Supervisors, who are responsible for making sure projects get done and also for ensuring the safety of their crews, are often under the most pressure – they are caught in the middle and pulled in both directions.

To get back on schedule, workers are often asked to put in overtime. Though a welcome source of additional income, this time away from family (e.g., up to six 10-hour days) can also bring additional emotional stressors. Working long hours can lead to health problems and an increased risk for accidents due to fatigue. Increased overtime may also lead to more night work, which brings a whole new set of stressors (e.g., disruptions to family life and the body’s circadian rhythms). When time is stretched thin, safety inevitably suffers, along with worker health (both mental and physical).

Another major stressor for construction workers is job security. Not knowing when or where your next job will be or how long it will last can make life difficult to plan and bring all sorts of stress (financial and others) on workers and their families. When job demands increase and bring along a lack of control over your work and schedule, stress is usually the result.

Stopping Stress Before It Starts

Earlier this year in Lifelines, we covered some solutions for overcoming stress on the job and for understanding where stress comes from in your life. We know coping skills are important when it comes to handling stressors you can’t change, but what about ways to reduce stress before it starts? Since the production schedule is the source of so much stress for construction workers, what can be done about it?

First, contractors should make it a practice to set realistic expectations of how long a project will take and not overpromise owners. Choosing reliable subcontractors and giving them reasonable deadlines is also important. Subcontractors should be vetted on both the quality and reliability of their work as well as their safety record.

Bringing experienced workers into the planning process in its early stages can help identify potential problems and leave time to find solutions. Creating a scheduling work group that includes the general contractor, subcontractors and workers can be particularly helpful. On one such project, a subcontractor needed more time to complete the work safely, and the work group figured out how to adjust the schedule to get the subcontractor the time they needed without rushing or compromising safety.

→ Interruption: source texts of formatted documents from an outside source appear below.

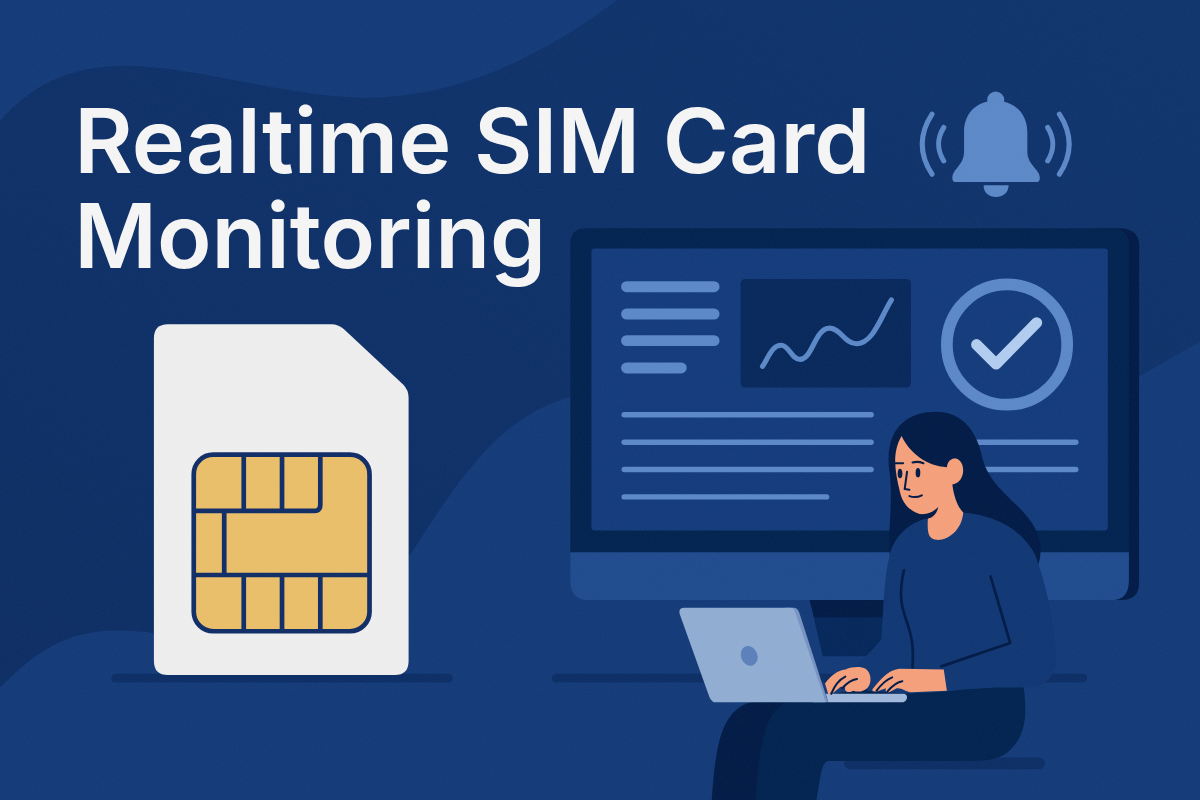
<!DOCTYPE html>
<html lang="en">
<head>
<meta charset="utf-8">
<title>Realtime SIM Card Monitoring</title>
<link rel="stylesheet" href="https://fonts.googleapis.com/css2?family=Inter:wght@600&amp;display=swap">
<style>
:root {
  --night: #0c2f67;
  --wave: #123a78;
  --ground: #0b2d65;
  --frame: #00224f;
  --deep: #001a46;
  --screen: #123a7b;
  --chin: #1e4a8e;
  --panel: #06275b;
  --accent: #5b88c8;
  --tick: #b1cdf0;
  --paper: #f6f6f6;
  --card: #efefef;
  --gold: #ebbf69;
  --ink: #0f2c67;
  --sweater: #0f3674;
  --skin: #f6a07b;
  --lid: #91add3;
  --lid-edge: #7893c1;
}
* { margin: 0; padding: 0; box-sizing: border-box; }
html, body { width: 1200px; height: 800px; overflow: hidden; background: var(--night); }
.banner { display: block; width: 1200px; height: 800px; }
.title { font-family: "Inter", Arial, sans-serif; font-weight: 600; font-size: 114px; fill: var(--paper); }
.waves, .backdrop-light { fill: var(--wave); }
.ground line { stroke: var(--ground); stroke-width: 11; stroke-linecap: round; }
.ground .seat { stroke-width: 15; }
.bell { fill: var(--accent); }
.ring { fill: none; stroke: var(--accent); stroke-width: 6.5; stroke-linecap: round; }
.bars line, .rows line { stroke: var(--accent); stroke-linecap: round; }
.bars line { stroke-width: 14; }
.rows line { stroke-width: 7; }
.trend { fill: none; stroke: var(--accent); stroke-width: 6.5; stroke-linecap: round; stroke-linejoin: round; }
.status-ring { fill: none; stroke: var(--accent); stroke-width: 15; }
.status-tick { fill: none; stroke: var(--tick); stroke-width: 14; stroke-linecap: round; stroke-linejoin: round; }
.chip { fill: var(--gold); stroke: var(--ink); stroke-width: 6; }
.contacts { fill: none; stroke: var(--ink); stroke-width: 6; }
.fold { fill: none; stroke: var(--deep); stroke-width: 3.5; stroke-linecap: round; stroke-linejoin: round; }
.feature { fill: none; stroke: var(--deep); stroke-width: 2.6; stroke-linecap: round; stroke-linejoin: round; }
.hair, .eyes, .leg-far { fill: var(--deep); }
.skin { fill: var(--skin); }
.leg-near { fill: var(--frame); }
.sweater { fill: var(--sweater); }
</style>
</head>
<body>
<main>
<svg class="banner" viewBox="0 0 1536 1024" xmlns="http://www.w3.org/2000/svg">
  <defs>
    <filter id="grain" x="0" y="0" width="100%" height="100%">
      <feTurbulence type="fractalNoise" baseFrequency="0.8" numOctaves="2" seed="4"/>
      <feColorMatrix type="saturate" values="0"/>
    </filter>
    <linearGradient id="night" x1="0" y1="1" x2="1" y2="0">
      <stop offset="0" stop-color="#0b2c63"/>
      <stop offset="1" stop-color="#0e336d"/>
    </linearGradient>
    <g id="bell-rings" class="ring">
      <path d="M1193 146C1176 172 1176 197 1193 223"/>
      <path d="M1208 163C1199 178 1199 191 1208 206"/>
    </g>
  </defs>

  <rect width="1536" height="1024" fill="url(#night)"/>
  <g class="waves">
    <path d="M0 0H790C700 68 590 125 470 125C370 125 250 84 160 84C90 84 38 110 0 155Z"/>
    <path d="M0 880C42 838 82 807 150 807C200 807 240 820 300 820C410 820 480 780 535 695C590 610 640 533 730 508C860 470 1250 590 1458 482L1536 437V1024H0Z"/>
  </g>

  <g class="ground">
    <line x1="148" y1="868" x2="574" y2="868"/>
    <line x1="712" y1="868" x2="1386" y2="868"/>
    <line class="seat" x1="1088" y1="977" x2="1330" y2="977"/>
  </g>

  <g role="heading" aria-level="1" class="title">
    <text x="95" y="221" textLength="1019" lengthAdjust="spacingAndGlyphs">Realtime SIM Card</text>
    <text x="95" y="343" textLength="604" lengthAdjust="spacingAndGlyphs">Monitoring</text>
  </g>

  <g class="bell">
    <circle cx="1274.500" cy="128" r="11"/>
    <path d="M1234 169C1234 145 1250 129 1274 129C1300 129 1315 147 1315 169V194C1315 212 1331 216 1331 228Q1331 233 1326 233H1224Q1219 233 1219 228C1219 216 1234 212 1234 194Z"/>
    <path d="M1259 237H1291C1291 247 1283 252 1275 252C1266 252 1259 247 1259 237Z"/>
    <use href="#bell-rings"/>
    <use href="#bell-rings" transform="matrix(-1 0 0 1 2549 0)"/>
  </g>

  <g class="sim-card">
    <path fill="var(--card)" d="M215 415H424Q433 415 440 421L516 492Q523 499 523 509V846Q523 864 505 864H215Q197 864 197 846V433Q197 415 215 415Z"/>
    <rect class="chip" x="248" y="582" width="225" height="226" rx="25"/>
    <path class="contacts" d="M312 582V654M361 582V654M410 582V646Q410 654 402 654H248M287 654V736M248 736H473M312 736V808M361 736V808M410 736V808"/>
  </g>

  <g class="monitor">
    <path fill="#03265a" d="M1036 766H1150V840H1053Z"/>
    <path fill="var(--deep)" d="M1036 766H1150V790H1042Z"/>
    <path fill="var(--deep)" d="M1400 292H1436Q1458 294 1458 314V746Q1458 768 1436 768H1400Z"/>
    <path fill="var(--frame)" d="M750 292H1428Q1445 295 1445 314V708H730V312Q730 292 750 292Z"/>
    <path fill="var(--chin)" d="M730 707H1445V742Q1445 768 1424 768H752Q730 768 730 742Z"/>
    <rect fill="var(--screen)" x="757" y="318" width="661" height="361" rx="4"/>
    <g class="bars">
      <line x1="802" y1="367" x2="914" y2="367"/>
      <line x1="802" y1="402" x2="914" y2="402"/>
      <line x1="802" y1="436" x2="914" y2="436"/>
      <line x1="802" y1="471" x2="872" y2="471"/>
    </g>
    <rect fill="var(--panel)" x="948" y="357" width="218" height="139" rx="6"/>
    <path class="trend" d="M976 469C984 457 988 442 1000 442C1010 442 1013 460 1024 460C1040 460 1043 420 1062 420C1076 420 1081 440 1096 440C1118 440 1128 404 1141 384"/>
    <circle class="status-ring" cx="1289" cy="441" r="77"/>
    <path class="status-tick" d="M1250 441L1275 466L1327 413"/>
    <g class="rows">
      <line x1="799" y1="531" x2="1115" y2="531"/>
      <line x1="799" y1="566" x2="1115" y2="566"/>
      <line x1="799" y1="601" x2="1115" y2="601"/>
      <line x1="799" y1="636" x2="1058" y2="636"/>
      <line x1="1240" y1="566" x2="1377" y2="566"/>
      <line x1="1240" y1="601" x2="1377" y2="601"/>
    </g>
  </g>

  <g class="woman">
    <path class="hair" d="M1138 600C1133 552 1158 527 1198 527C1234 527 1250 555 1256 580C1264 622 1299 638 1320 668C1335 690 1334 712 1327 728L1290 725L1139 712C1136 675 1144 640 1138 600Z"/>
    <path class="leg-far" d="M911 1024C914 980 918 945 930 924C941 905 956 897 977 897H1020L990 1024Z"/>
    <path class="leg-near" d="M967 1024C970 982 975 940 985 921C993 905 1003 898 1022 896L1170 870L1309 870C1316 915 1313 940 1293 960C1280 972 1265 974 1240 974H1060C1050 976 1050 1000 1045 1024Z"/>
    <path class="sweater" d="M1188 663C1162 669 1144 688 1139 710C1131 740 1131 780 1128 818C1118 832 1102 846 1090 857L1112 868L1110 884L1160 888L1212 885C1260 879 1290 880 1320 880C1342 877 1352 862 1352 842C1350 800 1340 750 1325 710C1310 680 1276 659 1231 656Z"/>
    <path class="skin" d="M1154 558C1165 580 1185 596 1212 598C1213 589 1219 586 1224 587C1237 591 1236 618 1219 620C1221 636 1226 649 1233 656C1231 680 1212 692 1199 691C1189 690 1186 684 1188 660C1170 659 1156 648 1152 630C1146 605 1141 580 1154 558Z"/>
    <path class="hair" d="M1168 656C1182 661 1193 657 1201 649C1199 659 1192 664 1186 664C1180 663 1173 660 1168 656Z"/>
    <g class="eyes">
      <ellipse cx="1152" cy="606" rx="3" ry="6"/>
      <ellipse cx="1175" cy="605" rx="3" ry="6"/>
    </g>
    <path class="feature" d="M1146 593L1156 593M1168 592Q1175 590 1182 593M1161 604L1158 626L1164 627M1164 635Q1172 638 1180 634"/>
    <path class="fold" d="M1157 730C1143 792 1173 790 1168 854M1268 738L1293 823L1205 853"/>
  </g>

  <g class="laptop">
    <path fill="var(--lid-edge)" d="M1005 778H1016Q1021 778 1023 784L1060 899H1040Z"/>
    <path fill="var(--lid)" d="M876 778H1012Q1016 778 1018 784L1057 899H916Q911 899 908 892L870 786Q868 778 876 778Z"/>
    <ellipse fill="#5b80bb" cx="959" cy="839.500" rx="10.500" ry="13" transform="rotate(-22 959 839.500)"/>
    <path fill="#a0b9dc" d="M1057 888H1156Q1161 888 1161 893Q1160 899 1153 899H1058L1060 899Z"/>
  </g>

  <g class="hands">
    <path class="skin" d="M1056 875C1063 865 1072 858 1082 857C1092 853 1102 853 1108 856C1116 862 1116 875 1110 881C1104 886 1098 886 1092 884C1086 888 1080 885 1082 880L1076 879L1064 889L1060 888Z"/>
    <path class="skin" d="M1117 882C1126 871 1136 858 1151 856L1208 857L1212 884L1166 886C1158 885 1154 880 1148 881L1138 886Q1132 886 1134 881L1122 885Q1115 886 1117 882Z"/>
    <path class="feature" d="M1064 888C1068 878 1074 870 1082 866M1078 881C1084 874 1090 870 1097 869M1122 884C1128 876 1134 870 1142 867M1136 885C1142 878 1148 873 1155 872"/>
  </g>

  <rect width="1536" height="1024" filter="url(#grain)" opacity="0.050" aria-hidden="true"/>
</svg>
</main>
</body>
</html>
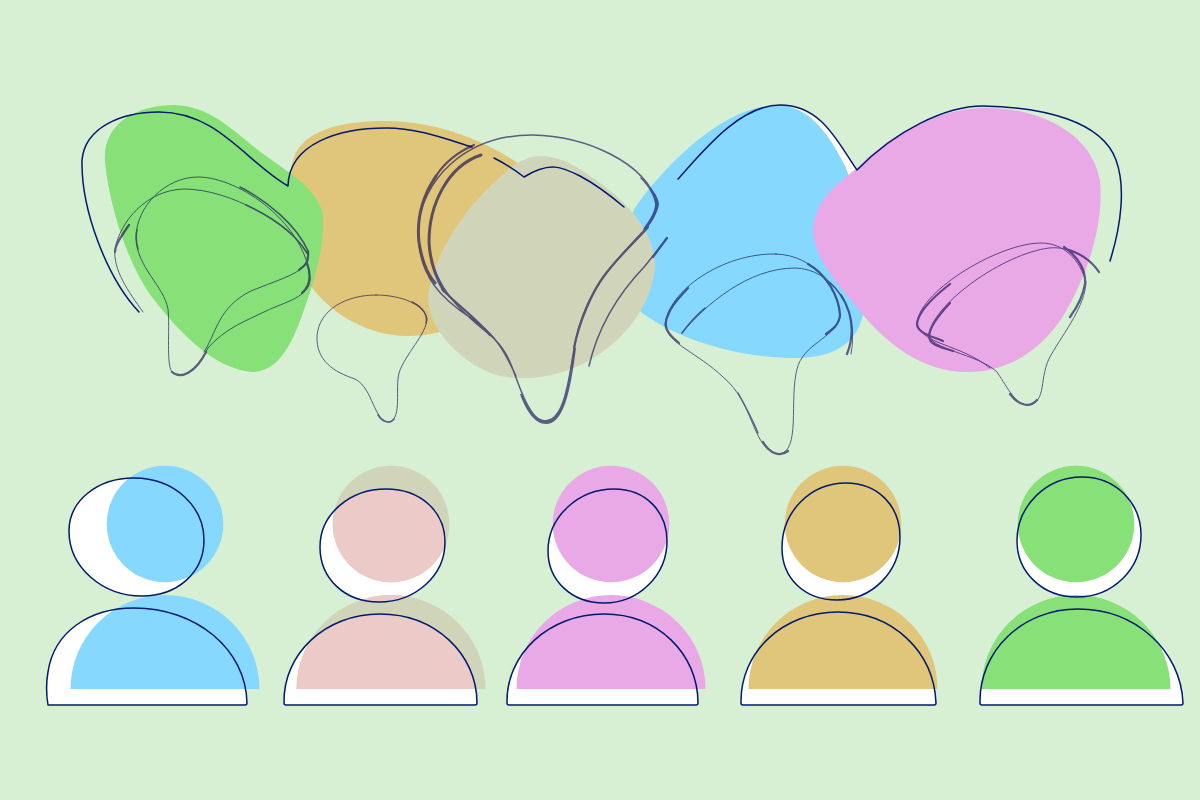
<!DOCTYPE html>
<html lang="en">
<head>
<meta charset="utf-8">
<title>Five people talking</title>
<style>
:root {
  --mint: #d7efd3;
  --green: #88e079;
  --ochre: #e0c67a;
  --stone: #d0d5b9;
  --blush: #ebcac8;
  --blue: #87d8ff;
  --orchid: #e9a8e6;
  --navy: #001a70;
  --ink: #0c0550;
}
html, body { margin: 0; height: 100%; overflow: hidden; background: var(--mint); }
svg { display: block; width: 1200px; height: 800px; }
.green { fill: var(--green); }
.ochre { fill: var(--ochre); }
.stone { fill: var(--stone); }
.blush { fill: var(--blush); }
.blue { fill: var(--blue); }
.orchid { fill: var(--orchid); }
.white { fill: #fff; }
.contour { fill: none; stroke: var(--navy); stroke-width: 1.5; stroke-linejoin: round; stroke-linecap: round; }
.sketch { fill: none; stroke: var(--ink); stroke-linecap: round; stroke-linejoin: round; opacity: .62; }
.hair { stroke-width: 1; }
.fine { stroke-width: 1.5; }
.pen { stroke-width: 2.2; }
.brush { stroke-width: 3; }
.swell { fill: var(--ink); stroke: none; }
</style>
</head>
<body>
<svg viewBox="0 0 1200 800" role="img" aria-label="Five people with overlapping speech bubbles">
  <defs>
    <circle id="head" r="58.3"/>
    <path id="shoulders" d="M-94.500 0A94.500 94 0 0 1 94.500 0Z"/>
    <path id="head-1" d="M134 478C176 478 204 508 204 540C204 573 177 596 142 596C102 596 69 567 69 531C69 501 97 478 134 478Z"/>
    <path id="body-1" d="M48 705C46 693 46 683 48 672C54 632 89 608 134 608C196 608 246 649 247 703Q247 705 245 705Z"/>
    <path id="head-2" d="M386 489C421 489 445 512 445 542C445 576 415 602 379 602C344 602 320 578 320 547C320 514 350 489 386 489Z"/>
    <path id="body-2" d="M286 705Q284 705 284 703C283 654 325 614 380 614C435 614 477 654 477 703Q477 705 475 705Z"/>
    <path id="head-3" d="M614 489C646 489 667 512 667 541C667 575 639 603 604 603C571 603 548 580 548 551C548 517 578 489 614 489Z"/>
    <path id="body-3" d="M509 705Q507 705 507 703C506 654 549 614 604 614C658 614 698 654 698 703Q698 705 696 705Z"/>
    <path id="head-4" d="M846 483C878 483 900 506 900 537C900 572 872 600 837 600C804 600 782 578 782 548C782 512 810 483 846 483Z"/>
    <path id="body-4" d="M743 705Q741 705 741 703C740 652 783 612 838 612C893 612 934 652 936 703Q936 705 934 705Z"/>
    <path id="head-5" d="M1082 477C1116 477 1141 503 1141 535C1141 569 1113 597 1077 597C1042 597 1017 572 1017 541C1017 506 1046 477 1082 477Z"/>
    <path id="body-5" d="M982 705Q980 705 980 703C979 651 1022 609 1078 609C1136 609 1181 651 1183 703Q1183 705 1181 705Z"/>
    <clipPath id="blush-area"><use href="#head-2"/><use href="#body-2"/></clipPath>
  </defs>

  <rect width="1200" height="800" fill="var(--mint)"/>

  <g id="bubble-colours">
    <path class="white" d="M780 105C822 105 838 143 857 170L845 190L790 120Z"/>
    <path class="ochre" d="M386 121C440 121 490 143 525 168C550 190 545 240 515 280C485 318 450 336 408 336C360 336 318 305 301 270C286 235 284 180 296 152C310 128 346 121 386 121Z"/>
    <path class="green" d="M174 105C212 106 235 133 262 153C290 174 315 187 322 211C326 235 318 270 307 301C297 330 284 372 252 372C215 369 180 333 155 301C128 267 109 205 105 162C102 121 140 105 174 105Z"/>
    <path class="blue" d="M780 105C812 107 832 140 845 166C860 200 868 280 863 315C855 347 830 359 789 358C738 357 680 340 645 315C618 295 612 250 635 208C665 165 725 104 780 105Z"/>
    <path class="orchid" d="M983 108C1045 107 1093 137 1100 181C1104 225 1088 275 1062 318C1040 350 1010 372 966 372C925 372 885 345 856 306C834 280 813 255 813 229C815 200 836 185 857 168C895 130 940 109 983 108Z"/>
    <path class="stone" d="M541 156C563 156 582 170 600 183C632 206 655 235 655 266C652 305 625 340 590 360C555 380 510 385 480 368C448 350 427 322 428 294C436 250 465 208 500 177C513 164 527 156 541 156Z"/>
  </g>

  <g id="bubble-contours" class="contour">
    <path d="M139 312C107 278 81 210 82 160C85 127 122 112 159 112C218 112 246 162 288 186C289 143 340 128 386 128C418 128 446 139 472 147"/>
    <path d="M494 158Q510 166 524 177C550 161 562 167 580 176C597 185 611 196 624 207"/>
    <path d="M678 179C704 150 740 105 780 105C822 105 838 143 857 170C895 131 945 106 983 106C1043 107 1102 121 1116 160C1126 187 1121 226 1110 261"/>
  </g>

  <g id="tail-green" class="sketch">
    <path class="hair" d="M143 312C128 291 113 270 115 249C120 222 146 190 184 189C231 189 291 225 307 253C315 270 280 279 251 291C218 307 216 334 204 352"/>
    <path class="hair" d="M208 348C225 328 248 320 266 311C285 302 309 297 310 280C307 225 240 177 198 177C166 177 136 206 136 238C137 268 164 286 168 309C170 330 166 364 172 372C180 380 195 373 208 348Z"/>
    <path class="pen" d="M172 372C181 380 196 372 206 352M308 251C309 263 305 265 299 270M307 263C312 277 309 287 302 293M129 225C117 242 115 247 115 252"/>
    <path class="fine" d="M240 187C268 201 297 226 308 251M138 249Q135 238 137 230M246 205Q290 225 307 253"/>
  </g>

  <g id="tail-ochre" class="sketch">
    <path class="hair" d="M376 295C402 295 424 305 427 318C427 334 405 354 399 373C395 388 402 417 390 422C373 422 374 389 355 379C334 372 316 361 317 336C319 309 347 295 376 295Z"/>
    <path class="fine" d="M412 302C424 308 428 316 426 323M378 415C383 423 390 424 394 419"/>
  </g>

  <g id="tail-stone" class="sketch">
    <path class="fine" d="M481 155C448 166 429 204 429 242C431 289 468 317 490 335C512 353 513 376 526 402C533 416 540 422 546 422C572 418 568 362 579 327C591 287 612 265 634 241C647 228 658 216 657 203C645 162 586 136 532 135C465 135 419 181 418 233C419 278 443 300 471 318C500 337 508 360 516 376"/>
    <path class="fine" d="M589 366C599 322 621 291 645 266L667 238"/>
    <path class="brush" d="M481 155C448 166 429 204 429 242C430 262 436 278 444 291M436 176C420 200 417 224 419 242C422 263 428 275 435 283"/>
    <path class="pen" d="M442 289C456 304 474 316 490 335M436 176C447 159 460 151 474 145M574 348C579 322 592 292 604 276M653 257L667 238M604 276C617 258 635 242 648 227"/>
    <path class="swell" d="M522 394C531 414 538 420 546 420C562 418 566 392 574 347L576 348C570 395 563 424 546 424C535 424 526 411 520 394Z"/>
    <path class="swell" d="M641 177C652 188 658 196 659 204C658 213 652 220 645 230L643 229C651 218 655 211 655 204C654 196 649 187 640 178Z"/>
  </g>

  <g id="tail-blue" class="sketch">
    <path class="hair" d="M682 333C705 305 748 268 795 268C831 269 860 306 851 354"/>
    <path class="hair" d="M776 254C815 255 840 290 840 318C834 338 803 344 797 369C789 399 801 452 779 454C752 451 755 403 723 377C698 353 668 344 665 325C668 291 722 253 776 254Z"/>
    <path class="pen" d="M808 264C826 274 839 296 840 315C839 325 832 330 826 334M679 343C666 333 663 325 668 315C672 304 680 297 688 288M841 295C851 311 856 331 847 354M763 442C770 454 780 457 788 451"/>
    <path class="fine" d="M682 333Q692 319 705 308M826 280Q836 287 843 299M738 393Q750 414 758 433"/>
  </g>

  <g id="tail-orchid" class="sketch">
    <path class="hair" d="M1099 272C1088 256 1068 246 1049 248C1003 254 936 302 929 333C928 350 977 353 997 372C1009 390 1016 405 1028 405C1048 402 1038 377 1051 355C1065 331 1085 306 1086 282C1080 260 1064 243 1041 243C1000 243 922 289 917 322C920 345 959 343 990 368"/>
    <path class="pen" d="M950 284C927 302 917 316 917 325C919 334 934 337 943 341M950 303C934 320 927 333 930 340C933 346 944 348 953 351M1064 247C1080 258 1086 272 1085 284C1083 296 1078 306 1070 317M1099 272C1091 260 1078 252 1066 249M1010 394C1019 406 1030 408 1037 400"/>
  </g>

  <g id="person-blue">
    <use class="white" href="#head-1"/><use class="white" href="#body-1"/>
    <use class="blue" href="#head" x="165" y="524"/><use class="blue" href="#shoulders" x="165" y="689"/>
    <use class="contour" href="#head-1"/><use class="contour" href="#body-1"/>
  </g>

  <g id="person-blush">
    <use class="white" href="#head-2"/><use class="white" href="#body-2"/>
    <use class="stone" href="#head" x="391" y="524"/><use class="stone" href="#shoulders" x="391" y="689"/>
    <g class="blush" clip-path="url(#blush-area)">
      <use href="#head" x="391" y="524"/><use href="#shoulders" x="391" y="689"/>
    </g>
    <use class="contour" href="#head-2"/><use class="contour" href="#body-2"/>
  </g>

  <g id="person-orchid">
    <use class="white" href="#head-3"/><use class="white" href="#body-3"/>
    <use class="orchid" href="#head" x="611" y="524"/><use class="orchid" href="#shoulders" x="611" y="689"/>
    <use class="contour" href="#head-3"/><use class="contour" href="#body-3"/>
  </g>

  <g id="person-ochre">
    <use class="white" href="#head-4"/><use class="white" href="#body-4"/>
    <use class="ochre" href="#head" x="843" y="524"/><use class="ochre" href="#shoulders" x="843" y="689"/>
    <use class="contour" href="#head-4"/><use class="contour" href="#body-4"/>
  </g>

  <g id="person-green">
    <use class="white" href="#head-5"/><use class="white" href="#body-5"/>
    <use class="green" href="#head" x="1076" y="524"/><use class="green" href="#shoulders" x="1076" y="689"/>
    <use class="contour" href="#head-5"/><use class="contour" href="#body-5"/>
  </g>
</svg>
</body>
</html>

Facing Stress Head On

Acknowledging that stress exists and making it an acceptable topic to discuss on site is another important step. Contractors can use toolbox talks or lunch meetings to discuss stress and encourage workers to open up about the challenges they are facing and pressure they may be feeling. The LHSFNA’s Stress Management Toolbox Talk and An Overview of Stress and Stress Management Health Alerts can help LIUNA signatory contractors and LIUNA members tackle these issues. All of these publications can be ordered through the Fund’s online Publications Catalogue.

Talking about specific stressors on site could help uncover collective solutions, or at the very least, clear the air and put everyone on the same page. Making sure supervisors are well-trained in planning as well as how to identify and reduce stress on the job is critical. Supervisors have high-stress jobs and can be a major cause of stress for workers, so they must be able to cope with stress and communicate well when listening to a worker’s concerns. LIUNA’s Training & Education Fund offers a Supervisor Safety and Health curriculum which was developed with help from the LHSFNA and addresses all of these issues.

Stress is a fact of life, but it’s also a fact that stress harms the body emotionally and physically and leads to serious accidents. Contractors and workers can be part of the solution by working together to solve the stress problem. Through planning, training and open conversation, we can create a less stressful environment on the jobsite for everyone involved.

[Scott Schneider is the LHSFNA’s Director of Occupational Safety and Health.]